By Lisa Marie Stahl
My colony didnt have a garden this year. Yet, one glance in the communal kitchens cooler would have you guessing we had a bumper crop.
Because we didnt have water to irrigate, we predicted early enough that our yearly supply of produce would not come from our town garden, which normally supplied several other needy colonies besides our own. But we also knew the local grocery stores wouldnt be our suppliers, either.
Through the summer months there was hardly a car that came to visit from the other colonies that didnt bring us some kind of garden vegetable.
Such random acts of goodness are not new to the Hutterites. Helping out a needy colony with produce is perhaps the most popular way of helping.
It did surprise and impress me to see that the colonies we had helped out in the past were some of the first to call and ask what we would be needing and how much.
More than a dozen colonies came to our aid this summer, some as far away as Saskatoon, Saskatchewan. Though we were able to get some corn, onions, carrots and potatoes from our garden, we know we dont have enough to last us through the winter months.
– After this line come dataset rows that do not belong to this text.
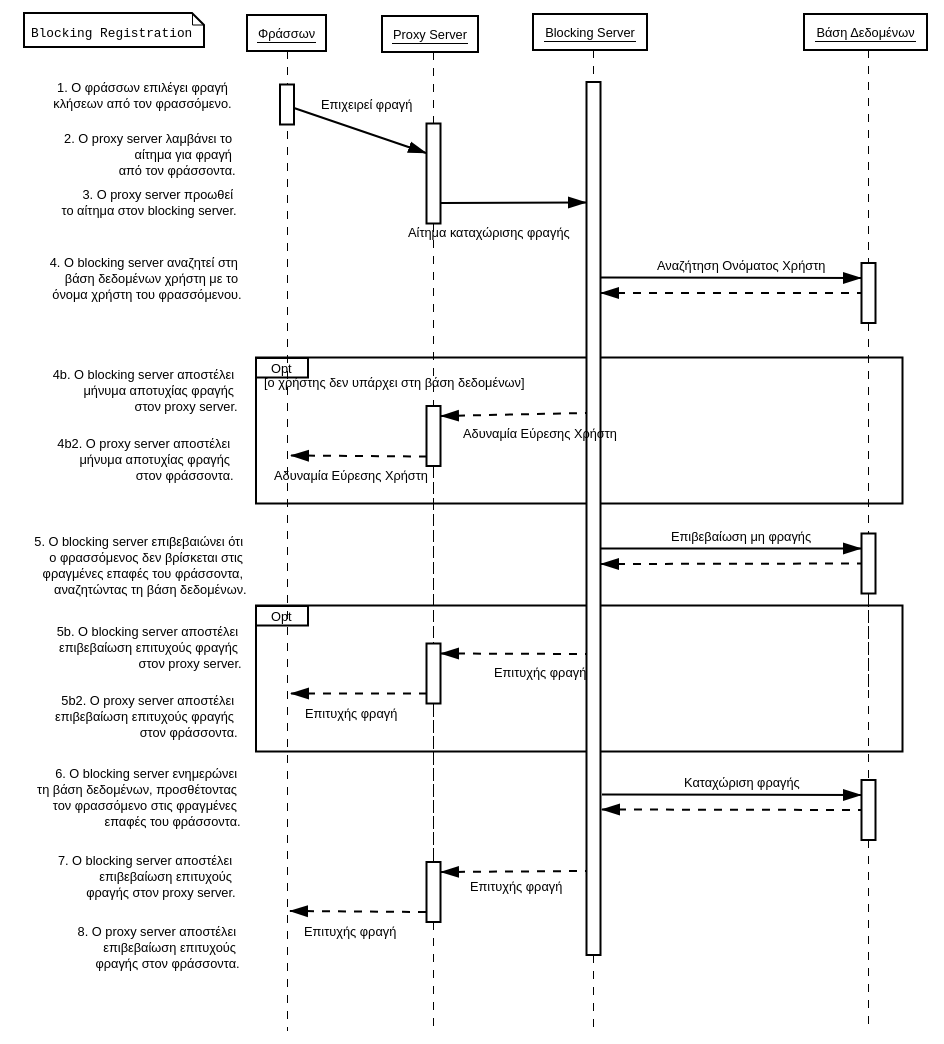
<!DOCTYPE html>
<html lang="el">
<head>
<meta charset="utf-8">
<title>Blocking Registration</title>
<style>
:root { --ink: #000; --paper: #fff; }
* { box-sizing: border-box; margin: 0; padding: 0; }
body { width: 944px; height: 1044px; overflow: hidden; background: var(--paper); }
.diagram {
  position: relative; width: 944px; height: 1044px; overflow: hidden;
  background: var(--paper); color: var(--ink);
  font: 12.8px/16px "Liberation Sans", Arial, sans-serif; white-space: nowrap;
}
.lines { position: absolute; inset: 0; }
.lines * { vector-effect: none; }
.lifelines { stroke: var(--ink); stroke-width: 1; stroke-dasharray: 8 8; }
.frames { fill: none; stroke: var(--ink); stroke-width: 2; }
.bars { fill: var(--paper); stroke: var(--ink); stroke-width: 2; }
.calls, .replies { stroke: var(--ink); stroke-width: 2; }
.calls line { marker-end: url(#head); }
.replies { stroke-dasharray: 8 8; }
.replies line { marker-start: url(#head); }
.title, .participant, .label { position: absolute; left: var(--x); top: var(--y); }
.title { font: 12.8px/16px "Liberation Mono", monospace; }
.participant {
  display: flex; justify-content: center; align-items: flex-start;
  width: var(--w); height: 38px; padding-top: 10px;
  border: 2px solid var(--ink); background: var(--paper);
}
.participant span { padding: 0 1px; border-bottom: 1px solid var(--ink); }
.steps {
  position: relative; display: flex; flex-direction: column;
  width: 248px; list-style: none; text-align: right;
}
.step { margin-top: var(--gap); padding-right: calc(248px - var(--edge)); }
.step span { display: block; }
.step span:last-child { margin-right: -3.6px; }
</style>
</head>
<body>
<main class="diagram">
  <svg class="lines" width="944" height="1044" viewBox="0 0 944 1044" aria-hidden="true">
    <defs>
      <marker id="head" markerUnits="userSpaceOnUse" markerWidth="20" markerHeight="14" refX="18" refY="7" orient="auto-start-reverse">
        <path d="M0 1L19 7L0 13Z"/>
      </marker>
    </defs>
    <g class="lifelines">
      <line x1="287.5" y1="51" x2="287.5" y2="1031"/>
      <line x1="433.5" y1="52" x2="433.5" y2="224"/>
      <line x1="433.5" y1="224" x2="433.5" y2="406"/>
      <line x1="433.5" y1="466" x2="433.5" y2="644"/>
      <line x1="433.5" y1="470" x2="433.5" y2="644"/>
      <line x1="433.5" y1="704" x2="433.5" y2="862"/>
      <line x1="433.5" y1="709" x2="433.5" y2="862"/>
      <line x1="433.5" y1="922" x2="433.5" y2="1029"/>
      <line x1="593.5" y1="50" x2="593.5" y2="82"/>
      <line x1="593.5" y1="955" x2="593.5" y2="1027"/>
      <line x1="868.5" y1="50" x2="868.5" y2="263"/>
      <line x1="868.5" y1="323" x2="868.5" y2="534"/>
      <line x1="868.5" y1="594" x2="868.5" y2="780"/>
      <line x1="868.5" y1="599" x2="868.5" y2="690"/>
      <line x1="868.5" y1="840" x2="868.5" y2="1027"/>
    </g>
    <g class="frames">
      <path d="M24 13H192L204 25V47H24Z"/>
      <path d="M192.5 13V25H204" stroke-width="1"/>
      <rect x="256" y="357.5" width="646.5" height="146"/>
      <rect x="256" y="358" width="52" height="19.5"/>
      <rect x="256" y="605.5" width="646.5" height="146"/>
      <rect x="256" y="606" width="52" height="19.5"/>
    </g>
    <g class="bars">
      <rect x="280" y="84.5" width="14" height="40"/>
      <rect x="426.5" y="123.5" width="14" height="100"/>
      <rect x="426.5" y="406" width="14" height="60"/>
      <rect x="426.5" y="643.5" width="14" height="60"/>
      <rect x="426.5" y="862" width="14" height="60"/>
      <rect x="586.5" y="82" width="14" height="873"/>
      <rect x="861.5" y="263" width="14" height="60"/>
      <rect x="861.5" y="533.5" width="14" height="60"/>
      <rect x="861.5" y="780" width="14" height="60"/>
    </g>
    <g class="calls">
      <line x1="294" y1="108" x2="426" y2="153"/>
      <line x1="441" y1="203" x2="586" y2="202.5"/>
      <line x1="601" y1="277.5" x2="861" y2="278"/>
      <line x1="601" y1="548.5" x2="861" y2="548.5"/>
      <line x1="602" y1="794.5" x2="861" y2="795"/>
    </g>
    <g class="replies">
      <line x1="601" y1="293" x2="861" y2="293"/>
      <line x1="441" y1="416" x2="586" y2="413"/>
      <line x1="291" y1="455.5" x2="426" y2="456.5"/>
      <line x1="601" y1="564" x2="861" y2="563.5"/>
      <line x1="441" y1="653.5" x2="586" y2="654"/>
      <line x1="291" y1="693.5" x2="426" y2="693.5"/>
      <line x1="602" y1="809.5" x2="861" y2="810"/>
      <line x1="441" y1="872" x2="586" y2="871"/>
      <line x1="290" y1="911" x2="426" y2="912"/>
    </g>
  </svg>

  <h1 class="title" style="--x:31px;--y:26px">Blocking Registration</h1>

  <div class="participant" style="--x:246px;--y:14px;--w:81px"><span>Φράσσων</span></div>
  <div class="participant" style="--x:381px;--y:15px;--w:98px"><span>Proxy Server</span></div>
  <div class="participant" style="--x:532px;--y:13px;--w:116px"><span>Blocking Server</span></div>
  <div class="participant" style="--x:803px;--y:13px;--w:125px"><span>Βάση Δεδομένων</span></div>

  <ol class="steps">
    <li class="step" style="--gap:80px;--edge:228px"><span>1. Ο φράσσων επιλέγει φραγή</span><span>κλήσεων από τον φρασσόμενο.</span></li>
    <li class="step" style="--gap:19px;--edge:232px"><span>2. Ο proxy server λαμβάνει το</span><span>αίτημα για φραγή</span><span>από τον φράσσοντα.</span></li>
    <li class="step" style="--gap:8px;--edge:233px"><span>3. Ο proxy server προωθεί</span><span>το αίτημα στον blocking server.</span></li>
    <li class="step" style="--gap:36px;--edge:238px"><span>4. Ο blocking server αναζητεί στη</span><span>βάση δεδομένων χρήστη με το</span><span>όνομα χρήστη του φρασσόμενου.</span></li>
    <li class="step" style="--gap:64px;--edge:234px"><span>4b. Ο blocking server αποστέλει</span><span>μήνυμα αποτυχίας φραγής</span><span>στον proxy server.</span></li>
    <li class="step" style="--gap:21px;--edge:230px"><span>4b2. Ο proxy server αποστέλει</span><span>μήνυμα αποτυχίας φραγής</span><span>στον φράσσοντα.</span></li>
    <li class="step" style="--gap:50px;--edge:243px"><span>5. Ο blocking server επιβεβαιώνει ότι</span><span>ο φρασσόμενος δεν βρίσκεται στις</span><span>φραγμένες επαφές του φράσσοντα,</span><span>αναζητώντας τη βάση δεδομένων.</span></li>
    <li class="step" style="--gap:26px;--edge:238px"><span>5b. Ο blocking server αποστέλει</span><span>επιβεβαίωση επιτυχούς φραγής</span><span>στον proxy server.</span></li>
    <li class="step" style="--gap:21px;--edge:234px"><span>5b2. Ο proxy server αποστέλει</span><span>επιβεβαίωση επιτυχούς φραγής</span><span>στον φράσσοντα.</span></li>
    <li class="step" style="--gap:25px;--edge:237px"><span>6. Ο blocking server ενημερώνει</span><span>τη βάση δεδομένων, προσθέτοντας</span><span>τον φρασσόμενο στις φραγμένες</span><span>επαφές του φράσσοντα.</span></li>
    <li class="step" style="--gap:23px;--edge:232px"><span>7. Ο blocking server αποστέλει</span><span>επιβεβαίωση επιτυχούς</span><span>φραγής στον proxy server.</span></li>
    <li class="step" style="--gap:23px;--edge:236px"><span>8. Ο proxy server αποστέλει</span><span>επιβεβαίωση επιτυχούς</span><span>φραγής στον φράσσοντα.</span></li>
  </ol>

  <p class="label" style="--x:321px;--y:97px">Επιχειρεί φραγή</p>
  <p class="label" style="--x:408px;--y:225px">Αίτημα καταχώρισης φραγής</p>
  <p class="label" style="--x:657px;--y:258px">Αναζήτηση Ονόματος Χρήστη</p>
  <p class="label" style="--x:271px;--y:361px">Opt</p>
  <p class="label" style="--x:264px;--y:375px">[ο χρήστης δεν υπάρχει στη βάση δεδομένων]</p>
  <p class="label" style="--x:463px;--y:426px">Αδυναμία Εύρεσης Χρήστη</p>
  <p class="label" style="--x:274px;--y:468px">Αδυναμία Εύρεσης Χρήστη</p>
  <p class="label" style="--x:671px;--y:529px">Επιβεβαίωση μη φραγής</p>
  <p class="label" style="--x:271px;--y:609px">Opt</p>
  <p class="label" style="--x:494px;--y:665px">Επιτυχής φραγή</p>
  <p class="label" style="--x:305px;--y:706px">Επιτυχής φραγή</p>
  <p class="label" style="--x:684px;--y:775px">Καταχώριση φραγής</p>
  <p class="label" style="--x:470px;--y:879px">Επιτυχής φραγή</p>
  <p class="label" style="--x:304px;--y:924px">Επιτυχής φραγή</p>
</main>
</body>
</html>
Several days ago we gathered our onions, which were about a third of what we had last year. These we cut up and froze in plastic bags to use until we run out. Then, again, well rely on other colonies to get us through the winter and spring of next year.
Our carrots will stay in the ground for a few more weeks. Its an old tradition not to put out the carrots until weve had a good frost. Our gardener claims the frost is what gives them a sweet, sugary taste.
As for our potatoes, well be digging them this Saturday. Its a job which all the guys help out doing. Out gardener is pleased with the potatoes, for the amount of rain they received.
Though the disappointment of not having a garden is great to a colony, were thankful to know we wont be left empty-handed. Its such hardships which teach us an important lesson: In order to receive, one must give, but better yet, its what makes the Hutterian communities bond stronger.
Our situation reminds me of a cross stitched sign my grandma has hanging in her home: The hand that gives, gathers.